female privilege is BOOBS 

Boobs are great! Not a lot of people dislike boobs, anyway. However, boobs can be problematic because of the way [especially] Western society sexualizes them.

47 states allow breast feeding in public, but in three states it is possible for women to face public indecency or indecent exposure charges for nursing a child in public. Even in states where it is legal, it is not entirely uncommon for women to be harassed, heckled, or frowned upon for breast feeding in public.

What this means is that it’s always been okay to show breasts like this:

…But when they are used for their primary biological purpose - nursing children - society recoils and calls this “indecent.”

Women have been taught that their breasts are a thing to hide for the sake of the men who may be distracted by them, a dirty and exclusively sexual part of the female anatomy - which is in part why it is not legal for women to go topless in public, whereas men can.

A woman with a bustier figure is sometimes met with presumptions about her “promiscuity,” even when nothing else about her character or dress would suggest an inclination for frequent or indiscriminate sexual behavior. This kind of judgement can become especially problematic when schools or work environments raise dress code policies for chestier women, suggesting that the same, modest outfit may appear “vulgar” or “inappropriate” on one breast size but “decent” on those with smaller breasts. Bustygirlcomics expresses this idea rather perfectly in the comic below:
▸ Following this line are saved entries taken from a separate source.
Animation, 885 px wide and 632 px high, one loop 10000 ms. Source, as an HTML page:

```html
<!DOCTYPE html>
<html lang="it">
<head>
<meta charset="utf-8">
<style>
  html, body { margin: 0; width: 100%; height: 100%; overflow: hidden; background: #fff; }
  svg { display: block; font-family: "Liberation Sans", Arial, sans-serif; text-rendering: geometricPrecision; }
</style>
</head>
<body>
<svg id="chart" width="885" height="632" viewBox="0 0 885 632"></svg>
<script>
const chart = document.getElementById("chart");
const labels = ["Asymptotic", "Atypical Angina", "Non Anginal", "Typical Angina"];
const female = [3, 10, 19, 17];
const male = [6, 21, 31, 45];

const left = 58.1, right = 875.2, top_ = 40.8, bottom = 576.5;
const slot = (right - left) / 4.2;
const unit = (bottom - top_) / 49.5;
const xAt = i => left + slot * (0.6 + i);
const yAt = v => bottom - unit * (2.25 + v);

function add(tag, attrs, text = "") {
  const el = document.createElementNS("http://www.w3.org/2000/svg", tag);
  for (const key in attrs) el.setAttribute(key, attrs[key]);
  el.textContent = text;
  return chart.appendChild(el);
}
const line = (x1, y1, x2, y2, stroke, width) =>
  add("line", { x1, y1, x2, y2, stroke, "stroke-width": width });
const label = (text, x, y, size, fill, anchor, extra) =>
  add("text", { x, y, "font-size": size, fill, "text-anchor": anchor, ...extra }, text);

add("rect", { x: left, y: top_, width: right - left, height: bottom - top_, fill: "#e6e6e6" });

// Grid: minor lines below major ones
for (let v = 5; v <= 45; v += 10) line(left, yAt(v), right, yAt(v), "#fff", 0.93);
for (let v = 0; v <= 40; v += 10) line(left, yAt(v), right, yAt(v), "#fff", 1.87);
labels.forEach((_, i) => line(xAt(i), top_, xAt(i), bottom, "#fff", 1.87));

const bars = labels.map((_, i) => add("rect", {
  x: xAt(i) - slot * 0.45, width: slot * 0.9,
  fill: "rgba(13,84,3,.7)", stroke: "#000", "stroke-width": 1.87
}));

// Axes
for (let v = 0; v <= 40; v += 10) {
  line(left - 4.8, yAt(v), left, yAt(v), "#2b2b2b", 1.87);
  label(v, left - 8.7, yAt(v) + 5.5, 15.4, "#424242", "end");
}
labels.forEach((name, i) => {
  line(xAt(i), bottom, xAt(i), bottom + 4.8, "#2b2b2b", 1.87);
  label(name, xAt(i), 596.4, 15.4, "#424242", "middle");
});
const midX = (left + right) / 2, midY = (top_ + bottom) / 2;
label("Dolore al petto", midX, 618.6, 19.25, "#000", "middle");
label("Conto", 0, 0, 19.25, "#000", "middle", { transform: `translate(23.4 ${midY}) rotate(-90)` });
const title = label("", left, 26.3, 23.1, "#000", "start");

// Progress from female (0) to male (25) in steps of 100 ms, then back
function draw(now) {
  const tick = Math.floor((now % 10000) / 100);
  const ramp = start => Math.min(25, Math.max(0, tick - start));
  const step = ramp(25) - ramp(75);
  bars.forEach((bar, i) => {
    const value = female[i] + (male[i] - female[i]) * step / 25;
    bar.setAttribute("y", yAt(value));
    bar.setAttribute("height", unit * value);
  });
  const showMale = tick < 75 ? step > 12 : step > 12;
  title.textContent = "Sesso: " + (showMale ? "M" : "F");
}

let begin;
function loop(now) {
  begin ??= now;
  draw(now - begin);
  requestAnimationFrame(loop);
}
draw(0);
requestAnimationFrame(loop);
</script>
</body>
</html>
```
Even when breasts are not being met with negative attention, unwanted positive attention can also be harmful. For example, a woman’s chest is often used as decoration in music videos, advertisements, and other media attempting to “sell” an idea. Sexual reductionism teaches consumers of such media that objectifying women is okay, and that a woman’s worth in public is equal to how attractive she is. Certain body parts on women - in particular breasts, hips, butts, and lips - are especially oversexualized in popular media, resulting in an environment where women may often feel undervalued for non-physical traits, or on the flip side preyed on for being beautiful and thus an object of some men’s sexual self-entitlement.